* [Work instructions]: The lines to return are those below that contain the word "feTurbulence".

* [Working data]:

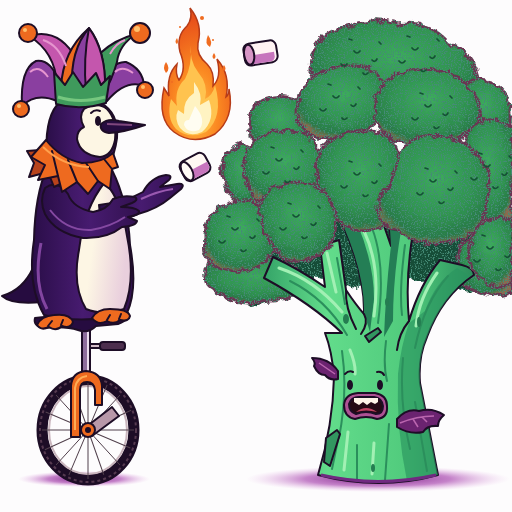
<!DOCTYPE html>
<html lang="en">
<head>
<meta charset="utf-8">
<title>Juggling penguin and broccoli</title>
<style>
:root{--paper:#fdfcfd;--ink:#1d0d26;--plum:#3d1760;--plum-dark:#260c40;--violet:#8a3fa0;--pink:#c456ad;--cream:#fdf6e4;--orange:#ee6a1f;--rust:#b8431c;--hat-green:#3f9a5c;--leaf:#2f9250;--stem:#58d283;--stem-dark:#2b8f5c;--rim:#6b3552}
html,body{margin:0;height:100%;overflow:hidden;background:var(--paper)}
svg{display:block;width:512px;height:512px}
.ink{stroke:var(--ink);stroke-width:2;stroke-linejoin:round;stroke-linecap:round}
.line{fill:none}
.plum{fill:url(#plumage)}
.dark{fill:var(--plum-dark)}
.cream{fill:var(--cream)}
.orange{fill:var(--orange)}
.rust{fill:var(--rust)}
.green{fill:var(--hat-green)}
.violet{fill:var(--violet)}
.pink{fill:var(--pink)}
.floret{fill:url(#crown);stroke:var(--rim);stroke-width:3}
.shade{fill:#174d38}
.stem{fill:url(#stalk)}
.groove{fill:none;stroke:var(--stem-dark);stroke-width:2;stroke-linecap:round}
.light{fill:none;stroke:#a2f0b4;stroke-width:3;stroke-linecap:round}
</style>
</head>
<body>
<svg viewBox="0 0 512 512" role="img" aria-label="A penguin in a jester hat rides a unicycle and juggles fire and marshmallows beside a shouting broccoli">
<defs>
<radialGradient id="crown" cx=".52" cy=".4" r=".62"><stop offset="0" stop-color="#3cab5c"/><stop offset=".6" stop-color="#2f9250"/><stop offset=".86" stop-color="#2a7b48"/><stop offset="1" stop-color="#8a6a50"/></radialGradient>
<linearGradient id="stalk"><stop offset="0" stop-color="#35a468"/><stop offset=".3" stop-color="#62dc8b"/><stop offset=".7" stop-color="#50ca7c"/><stop offset="1" stop-color="#2a8d5b"/></linearGradient>
<linearGradient id="plumage"><stop offset="0" stop-color="#2a0e48"/><stop offset=".5" stop-color="#471b70"/><stop offset="1" stop-color="#32114f"/></linearGradient>
<linearGradient id="belly" x2="1" y2=".3"><stop offset=".4" stop-color="#fdf6e4"/><stop offset="1" stop-color="#e9cfdd"/></linearGradient>
<radialGradient id="flame" cx=".5" cy=".78" r=".7"><stop offset="0" stop-color="#ffc04a"/><stop offset=".45" stop-color="#fb8a22"/><stop offset="1" stop-color="#e8501a"/></radialGradient>
<radialGradient id="ground"><stop offset="0" stop-color="#7d1f86"/><stop offset=".55" stop-color="#b25ab8" stop-opacity=".75"/><stop offset="1" stop-color="#e6b5e6" stop-opacity="0"/></radialGradient>
<filter id="bumpy" x="-5%" y="-5%" width="110%" height="110%">
<feTurbulence type="fractalNoise" baseFrequency=".13" numOctaves="2" seed="4" result="waves"/>
<feDisplacementMap in="SourceGraphic" in2="waves" scale="8" xChannelSelector="R" yChannelSelector="G" result="bumps"/>
<feTurbulence type="fractalNoise" baseFrequency=".7" numOctaves="2" seed="9"/>
<feColorMatrix values="0 0 0 0 .06 0 0 0 0 .26 0 0 0 0 .18 0 0 0 -9 4.1"/>
<feComposite in2="bumps" operator="in" result="grain"/>
<feMerge><feMergeNode in="bumps"/><feMergeNode in="grain"/></feMerge>
</filter>
<g id="spokes" stroke="#51404c" stroke-width="1"><path d="M88 381V479M42 430H134M56 395L120 465M120 395L56 465"/></g>
<g id="pits" fill="none" stroke="#145234" stroke-width="1.7" stroke-linecap="round"><path d="M0 0q3 4 6 0M18 9q3 3 5-1M-13 13q3 4 6 0M9 22q2 3 5 0M-5 -12l3 1M25 -9l2 2"/></g>
</defs>
<rect width="512" height="512" fill="var(--paper)"/>

<g id="ground-shadows" fill="url(#ground)">
<ellipse cx="84" cy="479" rx="66" ry="8"/>
<ellipse cx="378" cy="479" rx="132" ry="13"/>
</g>

<g id="unicycle">
<ellipse cx="88" cy="430" rx="46" ry="50" fill="none" stroke="var(--ink)" stroke-width="11"/>
<ellipse cx="88" cy="430" rx="48" ry="52" fill="none" stroke="#563a50" stroke-width="2" stroke-dasharray="3 3"/>
<ellipse cx="88" cy="430" rx="39" ry="44" fill="none" stroke="#c9b5bd" stroke-width="2"/>
<use href="#spokes"/>
<use href="#spokes" transform="rotate(23 88 430)"/>
<path class="ink" fill="#8d6c9b" d="M82 328H90V378H82Z"/>
<path d="M88 331V374" stroke="#eadcec" stroke-width="2"/>
<path class="ink orange" d="M71 437V386Q72 372 86 371Q101 372 102 386V405H95V390Q94 382 87 382Q80 382 80 390V437Z"/>
<path d="M75 430V388Q77 377 87 376" fill="none" stroke="#ffad55" stroke-width="2"/>
<path class="ink" fill="#b898a9" d="M86 427L112 407L119 416L92 436Z"/>
<circle class="ink orange" cx="88" cy="430" r="7"/>
<circle cx="88" cy="430" r="3" fill="var(--ink)"/>
<path class="ink" fill="#d3bcc8" d="M90 344H104V348H90Z"/>
<rect class="ink" x="100" y="342" width="25" height="8" rx="3" fill="#4c2e4d"/>
<path class="ink dark" d="M35 318Q82 312 127 312Q132 319 118 324L96 326Q88 334 78 330Q66 326 43 328Q33 326 35 318Z"/>
</g>

<g id="penguin">
<path class="ink dark" d="M33 268Q23 290 2 296Q12 305 42 302Z"/>
<path class="ink plum" d="M47 168Q35 195 34 240Q27 285 44 315Q85 325 127 313Q138 289 130 245Q128 202 112 170Z"/>
<path class="ink" fill="url(#belly)" d="M105 182Q122 202 127 236Q136 280 124 309Q103 316 86 309Q72 286 79 250Q84 208 105 182Z"/>
<path d="M41 243Q33 283 47 309" fill="none" stroke="#8245a0" stroke-width="3"/>
<path class="ink orange" d="M37 325Q41 316 54 315Q70 313 73 322Q71 329 62 326Q56 332 49 327Q41 331 37 325Z"/>
<path class="ink orange" d="M92 318Q97 309 110 309Q128 309 130 316Q129 322 120 320Q114 325 107 321Q98 326 92 318Z"/>
<path class="ink line" d="M48 326l4-5M61 325l2-5M107 320l3-5M119 319l2-5"/>
<path class="ink plum" d="M99 205Q125 202 143 192Q151 177 166 175Q173 175 169 180L160 187L177 184Q186 183 181 189L170 198Q157 209 138 214Q119 221 101 224Z"/>
<path d="M141 199Q158 191 173 189" fill="none" stroke="#9a59b0" stroke-width="2"/>
<path class="ink plum" d="M45 188Q57 179 68 194Q73 208 93 212Q107 210 113 199Q122 195 135 197Q139 200 132 203L121 207Q135 207 139 211Q140 215 128 217L137 221Q136 226 122 227Q107 239 83 238Q55 233 45 214Q39 201 45 188Z"/>
<path d="M50 210Q66 231 91 230Q110 227 125 217" fill="none" stroke="#8549a2" stroke-width="2"/>
<path class="ink plum" d="M47 160Q44 121 57 105Q79 95 101 103Q119 113 117 138Q115 153 108 168Z"/>
<path class="ink cream" d="M84 109Q97 101 107 109Q117 119 115 140Q112 156 100 157Q80 155 77 139Q77 130 84 127Q78 116 84 109Z"/>
<path class="ink dark" d="M101 124Q108 118 119 121L145 125Q125 132 109 133Q99 131 101 124Z"/>
<path d="M107 124L132 125" stroke="#7f477d" stroke-width="2"/>
<ellipse cx="98" cy="121" rx="3" ry="5" fill="var(--ink)"/>
<path class="ink line" d="M91 113q4-4 9-2"/>
<path class="ink rust" d="M40 150L27 151L34 163L29 177L48 172L54 187L69 180Z"/>
<path class="ink orange" d="M46 140Q61 159 82 163Q102 163 113 153L118 167L112 169L110 189L98 181L88 194L77 182L62 192L58 176L38 180L45 165L31 157Z"/>
<path class="ink line" d="M52 151L58 176M68 160L77 182M86 163L98 181M104 159L112 169"/>
<path d="M43 147Q63 166 89 167" fill="none" stroke="#ffa14d" stroke-width="2"/>
</g>

<g id="jester-hat">
<path class="ink violet" d="M59 82Q51 59 36 61Q20 69 22 106Q36 92 57 101Z"/>
<path class="ink pink" d="M57 84Q55 52 29 36Q59 27 77 60L83 94Z"/>
<path class="ink violet" d="M99 87Q111 61 126 62Q143 69 144 86Q126 79 107 101Z"/>
<path class="ink green" d="M79 87Q94 45 136 34Q119 45 117 62Q112 80 103 95Z"/>
<path class="ink orange" d="M61 87Q63 51 88 29Q104 52 104 87Q85 97 61 87Z"/>
<path class="ink violet" d="M72 89Q70 50 89 28Q105 48 105 87Q91 94 72 89Z"/>
<path class="ink pink" d="M86 91Q83 59 89 28Q106 52 105 88Z"/>
<path class="ink green" d="M54 72L65 85L73 72L83 87L96 73L101 85L110 76L106 103Q80 111 56 104Z"/>
<path d="M58 97Q80 104 105 97" fill="none" stroke="#76c77f" stroke-width="3"/>
<path d="M30 72Q39 64 48 77M43 40Q59 45 66 66M110 54Q116 43 125 40M115 72Q122 65 133 73" fill="none" stroke="#e695cf" stroke-width="2"/>
<g class="ink orange"><circle cx="21" cy="109" r="8"/><circle cx="28" cy="33" r="9"/><circle cx="140" cy="33" r="10"/><circle cx="145" cy="90" r="8"/></g>
<g fill="#ffc06c"><circle cx="19" cy="106" r="2"/><circle cx="25" cy="30" r="2"/><circle cx="137" cy="29" r="3"/><circle cx="143" cy="87" r="2"/></g>
</g>

<g id="fire">
<path fill="url(#flame)" stroke="#b63b18" stroke-width="1.5" d="M190 8Q203 24 198 43Q196 55 207 64Q215 72 213 86Q222 77 217 59Q231 75 226 97Q229 95 229 89Q235 118 215 134Q193 146 174 132Q157 119 164 88L169 96Q166 75 177 64Q175 74 179 80Q187 69 180 52Q176 36 187 26Q193 18 190 8Z"/>
<path fill="#ffc34f" d="M191 45Q189 60 198 72Q209 85 205 99Q213 95 215 85Q224 117 206 132Q189 140 176 129Q166 118 171 99L177 106Q174 89 185 79Q192 66 191 45Z"/>
<path fill="#fff3c2" d="M194 82Q203 94 200 105L209 100Q216 120 202 132Q189 138 180 128Q174 119 178 110L184 114Q183 100 194 93Z"/>
<path fill="#fffdf2" d="M195 106Q207 120 199 130Q188 134 184 125Q184 120 189 120Z"/>
<path d="M208 35q5 7 2 12q-6-3-2-12ZM166 62q5 7 0 11q-4-5 0-11ZM214 53q3 4 0 6q-3-2 0-6ZM177 38q2 4 0 6q-3-2 0-6ZM224 65q3 4 0 6q-3-2 0-6Z" fill="#f06c20"/>
<g fill="#f06c20"><circle cx="202" cy="18" r="2"/><circle cx="213" cy="40" r="1"/><circle cx="172" cy="82" r="1"/><circle cx="180" cy="27" r="1"/></g>
</g>

<g id="marshmallows">
<g transform="rotate(-9 260 53)"><rect class="ink" x="244" y="42" width="33" height="22" rx="6" fill="#fff3f3"/><path fill="#c775bd" d="M247 54H274V59Q273 63 269 63H250Q246 62 247 54Z"/><ellipse class="ink" cx="249" cy="53" rx="5" ry="10" fill="#d796c6"/></g>
<g transform="rotate(-28 195 167)"><rect class="ink" x="181" y="156" width="28" height="22" rx="6" fill="#fff8f3"/><path fill="#c775bd" d="M186 168H208V173Q206 177 202 177H187Z"/><ellipse class="ink" cx="186" cy="167" rx="5" ry="10" fill="#fffaf6"/></g>
</g>

<g id="broccoli">
<g id="under-canopy" filter="url(#bumpy)">
<path class="shade" d="M223 228L290 205L470 200L500 270L470 293L440 281L417 282L390 270L356 288L314 276L296 296L252 306L206 282Z"/>
<path class="floret" d="M207 263Q198 285 222 294Q238 307 264 301Q299 302 303 279Q290 256 253 258Z"/>
<path class="floret" d="M462 242Q451 275 469 288Q491 301 512 292V230Z"/>
</g>
<g id="stalks">
<path class="ink stem" d="M342 333Q312 304 264 278L273 257Q299 269 325 287L320 246L339 240L346 290Q356 305 364 314Q365 275 343 225L382 220L391 246L390 230L413 233Q405 278 409 321Q420 284 440 260L462 265Q474 268 474 275Q442 296 427 337Q418 357 420 383L438 475Q379 491 318 475Q333 425 334 377Q332 351 325 333Z"/>
<path fill="#2a9560" opacity=".65" d="M409 323Q401 345 398 374Q396 430 407 481Q424 480 438 475L420 383Q418 357 427 337Q441 299 470 276L457 268Q435 282 425 311Z"/>
<path fill="#247e55" d="M364 313Q365 275 343 225L357 223Q374 263 374 299L370 332ZM390 230L401 231Q393 278 393 321L384 337Q386 287 391 246Z"/>
<path class="ink line" d="M364 314Q369 323 361 334M409 321Q399 333 397 350M346 290Q345 308 356 329"/>
<path class="groove" d="M290 281Q326 299 347 335M337 258L345 304M372 228Q386 264 378 323M405 245Q399 290 402 315M448 276Q424 303 415 348M342 351Q348 391 339 438M332 469L338 440M357 445V480M386 341Q383 365 387 381M389 424L385 480M403 358Q399 403 410 449M415 402L427 471"/>
<path class="light" d="M279 268Q315 280 342 312M327 253L336 292M364 231Q381 267 374 316M350 350Q356 365 355 374M348 432L344 470M374 443L372 474M437 273Q419 298 416 326"/>
<path class="ink" fill="#329660" d="M326 438L337 430L340 434L330 466L324 462ZM365 336L378 328L381 332L369 342Z"/>
<path d="M321 475Q378 488 436 475" fill="none" stroke="#712981" stroke-width="3"/>
<g fill="#257d51"><ellipse cx="346" cy="319" rx="3" ry="5"/><ellipse cx="387" cy="302" rx="2" ry="4"/><ellipse cx="419" cy="322" rx="2" ry="5"/><ellipse cx="373" cy="468" rx="2" ry="4"/></g>
</g>

<g id="florets" filter="url(#bumpy)">
<path class="floret" d="M310 70Q310 32 348 27Q371 16 397 24Q428 19 449 43Q481 58 478 91L450 112L329 104Z"/>
<path class="floret" d="M454 93Q476 71 499 87Q512 96 510 126L477 141Z"/>
<path class="floret" d="M250 136Q244 108 264 100Q286 91 304 105L308 135L266 151Z"/>
<path class="floret" d="M297 114Q298 78 329 69Q364 58 381 78Q395 96 377 121Q355 142 319 138Q299 132 297 114Z"/>
<path class="floret" d="M374 109Q377 77 411 70Q447 66 466 84Q487 104 475 127Q451 151 409 144Q377 139 374 109Z"/>
<path class="floret" d="M224 180Q215 154 243 144L263 155L257 205Q231 206 224 180Z"/>
<path class="floret" d="M463 146Q470 117 497 120L512 127V225Q481 226 473 205Q457 183 463 146Z"/>
<path class="floret" d="M244 169Q244 137 276 131Q310 127 320 151Q329 180 309 196Q284 210 258 200Q245 191 244 169Z"/>
<path class="floret" d="M317 174Q313 146 341 135Q374 123 395 143Q406 164 397 193Q399 221 371 230Q347 235 335 216Q318 207 317 174Z"/>
<path class="floret" d="M398 157Q411 131 440 136Q474 140 486 168Q493 191 484 214Q479 237 446 243Q416 247 399 231Q377 226 378 206Q377 193 390 186Z"/>
<path class="floret" d="M205 239Q204 206 237 201Q261 198 272 223Q279 252 263 264Q240 277 216 267Q202 258 205 239Z"/>
<path class="floret" d="M259 206Q270 181 301 182Q331 187 335 216Q339 247 316 256Q294 270 276 251Q263 236 259 206Z"/>
<path class="floret" d="M469 250Q471 222 498 217L512 220V284Q492 291 479 277Q467 269 469 250Z"/>
</g>
<g id="floret-pits">
<use href="#pits" x="354" y="51"/><use href="#pits" x="412" y="48"/><use href="#pits" x="333" y="96"/><use href="#pits" x="425" y="105"/><use href="#pits" x="276" y="159"/><use href="#pits" x="354" y="173"/><use href="#pits" x="430" y="180"/><use href="#pits" x="293" y="215"/><use href="#pits" x="232" y="228"/><use href="#pits" x="484" y="165"/><use href="#pits" x="487" y="247"/>
</g>

<g id="leaf-hands">
<path class="ink" fill="#6b2370" d="M338 371Q329 358 312 358Q316 363 314 366Q318 375 325 375Q330 381 338 379Z"/>
<path class="ink" fill="#6b2370" d="M397 419Q407 408 419 411Q432 407 444 415Q438 420 438 426Q427 425 423 432Q410 435 397 427Z"/>
<path d="M319 363L335 374M400 423Q417 416 434 416M413 419l5 8M422 417l5 5" fill="none" stroke="#bb66af" stroke-width="1.5"/>
</g>

<g id="shouting-face">
<ellipse cx="350" cy="385" rx="3" ry="5" fill="var(--ink)"/><ellipse cx="380" cy="385" rx="3" ry="5" fill="var(--ink)"/>
<path class="ink line" d="M345 374q4-4 8-2M377 372q5-1 7 3"/>
<path class="ink" fill="#ad5294" d="M344 405Q345 394 358 393H375Q387 395 387 406Q388 418 377 419Q366 415 355 419Q344 417 344 405Z"/>
<path class="ink" fill="#250914" d="M349 404Q351 397 359 397H374Q382 398 383 406Q383 414 376 414Q366 410 356 414Q349 412 349 404Z"/>
<path fill="#fff4e8" d="M354 398H378V402L375 404L371 402L367 405L363 402L359 405L354 402Z"/>
<path fill="#c04262" d="M356 412Q366 404 377 412Q366 409 356 412Z"/>
</g>
</g>
</svg>
</body>
</html>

* [Solved problem]:
<feTurbulence type="fractalNoise" baseFrequency=".13" numOctaves="2" seed="4" result="waves"/>
<feTurbulence type="fractalNoise" baseFrequency=".7" numOctaves="2" seed="9"/>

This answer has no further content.